BY SHARON BUWERIMWE
FORMER opposition proportional representation legislator for Bulawayo province, Dorcas Sibanda, has called on the country to amend section 48 of the Constitution to abolish the death penalty.
Speaking at the recently held 8th World Congress Against the Death Penalty in Berlin, Germany, Sibanda said Zimbabwe has been using the death penalty as a political weapon to silence the opposition, hence the need to completely remove it from the statutes.
Although Zimbabwe’s last execution was in 2015, the country has 66 inmates on death row because there is no public executioner.
Some have had their sentences commuted to life imprisonment during pardons by President Emmerson Mnangagwa, who himself was on death row during the 1970s liberation struggle.
Early last month Justice, Legal and Parliamentary Affairs secretary Virginia Mabhiza told State media that the country has not bothered to employ a hangman because of a more than a decade de facto moratorium as the country seriously considers abolishing the practice.
“In Zimbabwe, the death penalty has been part of the panel system from the days of colonialism. It has been used as a political weapon to silence, threaten or get rid of opponents even in the colonial era,” Sibanda said.
“The death penalty can also be used as a political tool; and we have noticed that opposition leaders can be charged with treason in Zimbabwe to try and keep them silent.”
- Zim urged to abolish death penalty
- Drivers licence removal as proof of identity irks Veritas
- Letters: The effect of the new lockdown rules
- CSOs scale up anti-PVO Bill fight
She said Zimbabwe should abolish the death sentence by amending section 48 of the Constitution.

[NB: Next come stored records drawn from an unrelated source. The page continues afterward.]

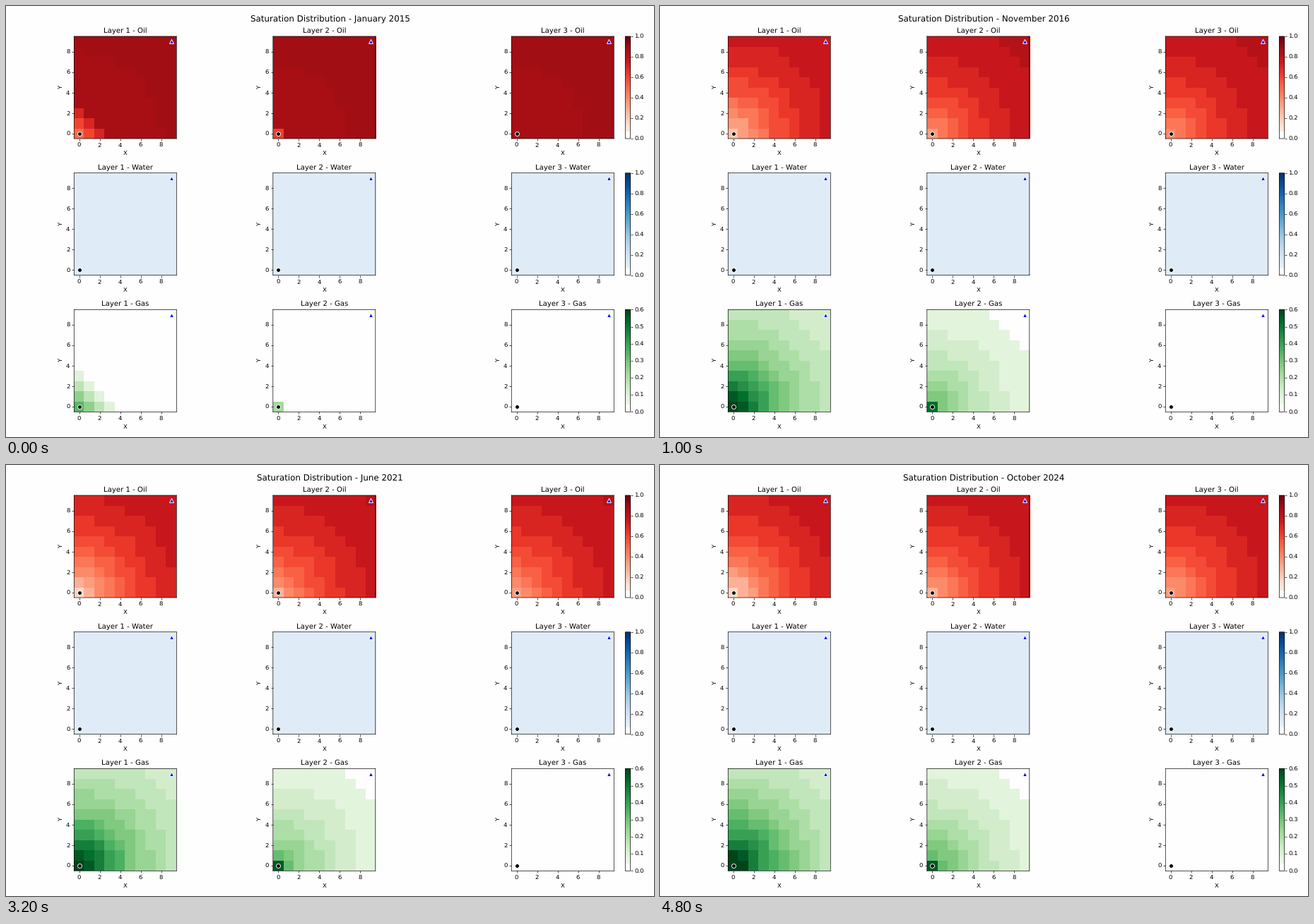
Write a matplotlib script that moves like this. It is 917x611 px and loops after 5 s.

```python
import numpy as np
import matplotlib.pyplot as plt
from matplotlib.animation import FuncAnimation
from matplotlib.colors import ListedColormap

W, H, DPI = 917, 611, 64
K = 917 / 15 / DPI  # sizes are those of a 15-inch-wide figure
FRAMES, INTERVAL = 25, 200
SIDE = 145
LEFTS = (96.3, 377.8, 715.3)
TOPS = (43, 236.7, 430.4)
PHASES = (("Oil", "Reds", 1.0, 0.2), ("Water", "Blues", 1.0, 0.2), ("Gas", "Greens", 0.6, 0.1))
MONTHS = ("January February March April May June July August "
          "September October November December").split()

plt.rcParams.update({
    "font.family": "DejaVu Sans", "font.size": 10 * K, "text.hinting": "none",
    "axes.linewidth": 0.8 * K, "axes.titlepad": 6 * K, "axes.labelpad": 4 * K,
    "xtick.major.size": 3.5 * K, "ytick.major.size": 3.5 * K,
    "xtick.major.width": 0.8 * K, "ytick.major.width": 0.8 * K,
    "xtick.major.pad": 3.5 * K, "ytick.major.pad": 3.5 * K,
})

gx, gy = np.meshgrid(np.arange(10), np.arange(10))
dist = np.hypot(gx, gy)
steps = gx + gy
well = np.exp(-3 * dist)
WATER = np.full((10, 10), 0.12)
DRY = np.zeros((10, 10))

# (amplitude, reach, far level) of the decay around the injector: early, settled, late
OIL_TOP = (-0.56, 4, 0.83), (-0.635, 5, 0.835), (-0.70, 5.15, 0.84)
OIL_DEEP = (-0.40, 4.4, 0.83), (-0.49, 5.3, 0.85), (-0.54, 5.8, 0.847)
GAS_TOP = (0.62, 4, 0.055), (0.605, 5, 0.066), (0.63, 5.15, 0.068)
GAS_MID = (0.273, 8.5, -0.04), (0.335, 6.02, 0), (0.373, 6.18, 0)


def band(values, step, top):
    return np.clip(top - step * np.round((top - values) / step), 0, top)


def virgin_oil(radius):
    return np.where(dist > radius, 0.88, 0.865)


def first_state():
    oil_top = np.where(steps <= 2, 0.5 + 0.1 * steps, virgin_oil(8))
    oil_mid = np.where(steps == 0, 0.62, virgin_oil(6.5))
    gas_top = np.maximum(0, 0.34 - 0.085 * steps)
    gas_mid = np.where(steps == 0, 0.22, 0)
    return (oil_top, oil_mid, virgin_oil(6.5)), (gas_top, gas_mid, DRY)


def state(n):
    if n == 0:
        return first_state()
    settle = 1 - 0.4 ** (n - 1)
    late = (max(0, n - 11) / 13) ** 0.5

    def field(keys):
        early, settled, final = (a * np.exp(-dist / reach) + far for a, reach, far in keys)
        return early + settle * (settled - early) + late * (final - settled)

    oil_deep = field(OIL_DEEP)
    oil = field(OIL_TOP), oil_deep - 0.05 * well, oil_deep + 0.04 * well
    gas = field(GAS_TOP), field(GAS_MID) + 0.2 * well, DRY
    return [band(f, 0.06, 0.88) for f in oil], [band(f, 0.04, 0.6) for f in gas]


def date_label(n):
    month = 3 * n if n < 2 else 5 * n - 3
    return f"{MONTHS[month % 12]} {2015 + month // 12}"


def palette(name):
    colors = plt.get_cmap(name)(np.linspace(0, 1, 256))
    colors[:18, :3] = 254 / 255
    return ListedColormap(colors)


def pixel_axes(left, top, width, height):
    ax = fig.add_axes([left / W, 1 - (top + height) / H, width / W, height / H])
    for spine in ax.spines.values():
        spine.set_snap(False)
    return ax


fig = plt.figure(figsize=(W / DPI, H / DPI), dpi=DPI, facecolor="#fefefe")
heading = fig.suptitle("", fontsize=14 * K)
images = {}

for (phase, cmap_name, vmax, step), top in zip(PHASES, TOPS):
    cmap = palette(cmap_name)
    for layer, left in enumerate(LEFTS):
        ax = pixel_axes(left, top, SIDE, SIDE)
        image = ax.imshow(WATER, cmap=cmap, vmin=0, vmax=vmax, origin="lower",
                          interpolation="nearest", aspect="auto")
        images[phase, layer] = image
        for cell, marker, color in ((0, "o", "black"), (9, "^", "blue")):
            ax.scatter(cell, cell, s=48 * K * K, marker=marker, c=color,
                       edgecolors="white", linewidths=1.1 * K, zorder=3, snap=False)
        ax.set(xlim=(-0.5, 9.5), ylim=(-0.5, 9.5), xlabel="X", ylabel="Y",
               xticks=range(0, 10, 2), yticks=range(0, 10, 2))
        ax.set_title(f"Layer {layer + 1} - {phase}", fontsize=12 * K)
    bar = fig.colorbar(image, cax=pixel_axes(876.3, top, 7.25, SIDE))
    bar.set_ticks(np.arange(0, vmax + step / 2, step))
    bar.ax.yaxis.set_major_formatter("{x:.1f}")
    bar.outline.set_snap(False)


def draw(n):
    oil, gas = state(n)
    for layer in range(3):
        images["Oil", layer].set_data(oil[layer])
        images["Gas", layer].set_data(gas[layer])
    heading.set_text(f"Saturation Distribution - {date_label(n)}")
    return [heading, *images.values()]


anim = FuncAnimation(fig, draw, frames=FRAMES, interval=INTERVAL, repeat=True,
                     repeat_delay=0, blit=False)
plt.show()
```
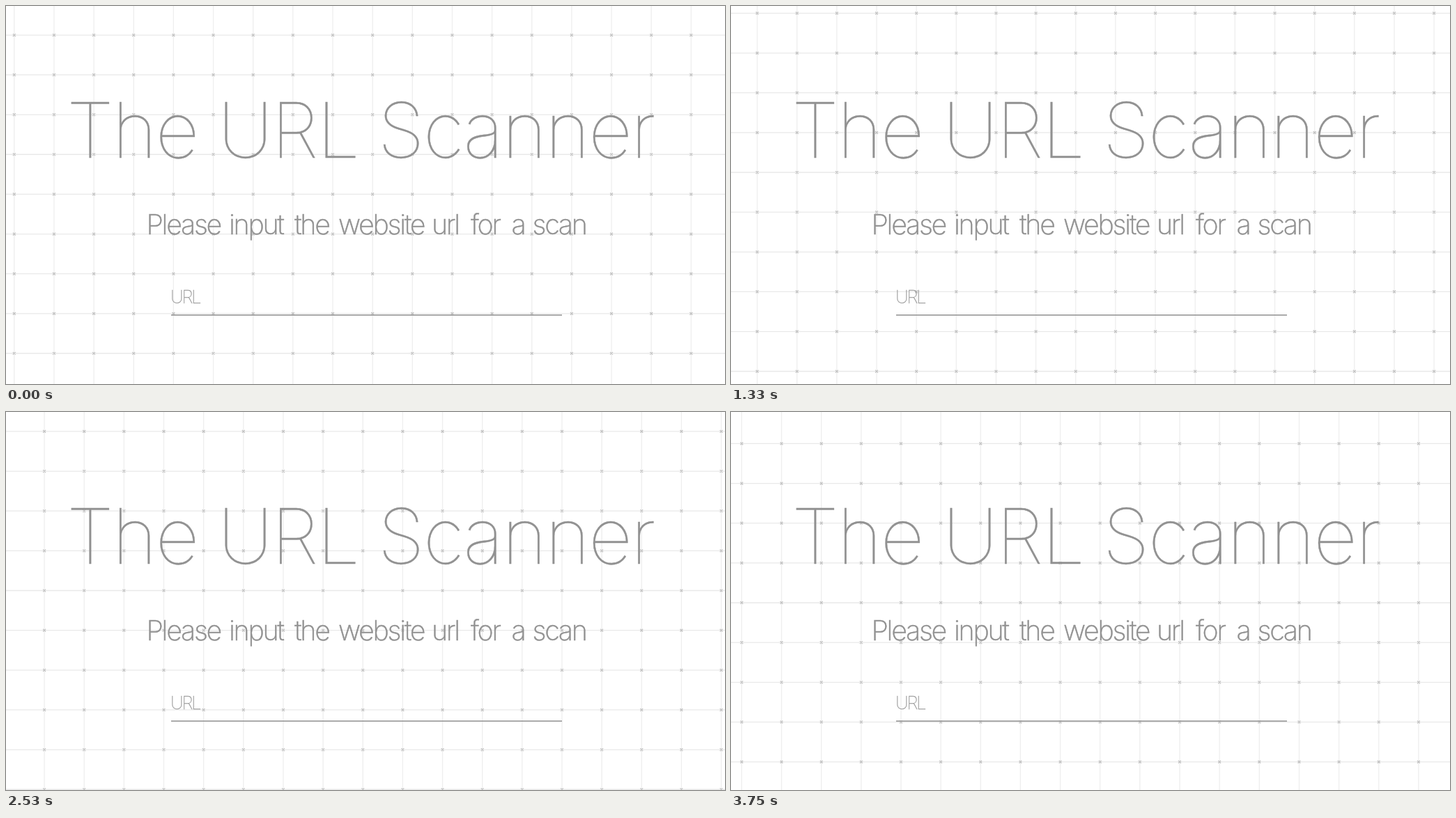
Animation of 1032 by 543 pixels, one loop 3810 ms. Source, as an HTML page:

```html
<!DOCTYPE html>
<html lang="en">
<head>
<meta charset="utf-8">
<title>The URL Scanner</title>
<style>
  html, body { margin: 0; width: 100%; height: 100%; overflow: hidden; background: #fff; }
  svg { display: block; width: 1032px; height: 543px; }
  text { font-family: Inter, Roboto, sans-serif; fill: #919191; stroke: #919191; white-space: pre; }
  .title { font-size: 110px; font-weight: 100; letter-spacing: -2.2px; stroke-width: .4px; }
  .lead { font-size: 39.5px; font-weight: 200; letter-spacing: -2.3px; stroke-width: .5px; }
  .label { font-size: 26px; font-weight: 100; letter-spacing: -2.3px; stroke-width: .3px; }
  path { fill: none; }
</style>
</head>
<body>
<svg viewBox="0 0 1032 543">
  <g id="grid">
    <path id="cols" stroke="#eeeeee" stroke-width="1.3"/>
    <path id="rows" stroke="#e9e9e9" stroke-width="1.3"/>
    <path id="marks" stroke="#c3c3c3" stroke-width="1.3"/>
  </g>
  <text class="title" y="217.5"><tspan x="87">The </tspan><tspan x="304">URL </tspan><tspan x="533.5">Scanner</tspan></text>
  <text class="lead" y="328"><tspan x="201.5">Please </tspan><tspan x="320">input </tspan><tspan x="414">the </tspan><tspan x="477">website </tspan><tspan x="611">url </tspan><tspan x="667">for </tspan><tspan x="725.5">a </tspan><tspan x="755.5">scan</tspan></text>
  <text class="label" x="236" y="427">URL</text>
  <path d="M237 444H798" stroke="#8f8f8f" stroke-width="1.7"/>
</svg>
<script>
  const LOOP = 3810, CELL = 57.15, STEP = 4.146;
  const START_X = 11.8, START_Y = 41.8;
  const COLS = 20, ROWS = 11;
  const el = id => document.getElementById(id);

  function buildGrid() {
    let cols = '', rows = '', marks = '';
    for (let c = -1; c < COLS; c++) {
      const x = c * CELL;
      cols += `M${x} ${-CELL}V${ROWS * CELL}`;
      for (let r = -1; r < ROWS; r++) {
        const y = r * CELL;
        marks += `M${x - 1.9} ${y - 1.9}l3.8 3.8m0 -3.8l-3.8 3.8`;
      }
    }
    for (let r = -1; r < ROWS; r++) rows += `M${-CELL} ${r * CELL}H${COLS * CELL}`;
    el('cols').setAttribute('d', cols);
    el('rows').setAttribute('d', rows);
    el('marks').setAttribute('d', marks);
  }

  // Steps last 60, 60, 80 ms; every 26th step drops one short beat.
  function stepStart(n) {
    if (n === 0) return 0;
    const k = n - 1, r = k % 26;
    return 70 + 1740 * Math.floor(k / 26) + 200 * Math.floor(r / 3) + 60 * (r % 3);
  }
  const starts = Array.from({ length: 57 }, (_, n) => stepStart(n));

  function draw(ms) {
    const t = ms % LOOP;
    let n = starts.length - 1;
    while (starts[n] > t) n--;
    const x = (START_X + n * STEP) % CELL;
    const y = (START_Y + n * STEP) % CELL;
    el('grid').setAttribute('transform', `translate(${x} ${y})`);
  }

  buildGrid();
  draw(0);
  const begin = performance.now();
  (function tick() {
    draw(performance.now() - begin);
    requestAnimationFrame(tick);
  })();
</script>
</body>
</html>
```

“Zimbabwe can achieve total abolition through amendment of the provisions which deal with the death penalty in the Criminal Law (Codification and Reform) Act and the Criminal Procedure and Evidence Act, the Genocide Act and the Defence Act.
“This, however, requires that section 48 of the Constitution be amended so as to give full protection of the right to life without leaving room for the imposition of the death penalty,” she added, further pointing out that the death penalty carries the inherent risk of executing an innocent person.
Last month, legal think-tank Veritas proposed retrial of all inmates sentenced to death in a model law, as part of its latest push to have the death sentence abolished.
A public survey by the Mass Public Opinion Institute, a non-profit research organisation, revealed that although 56,2% of Zimbabwe’s population favoured the death sentence, 80% would go for abolition if government makes the decision.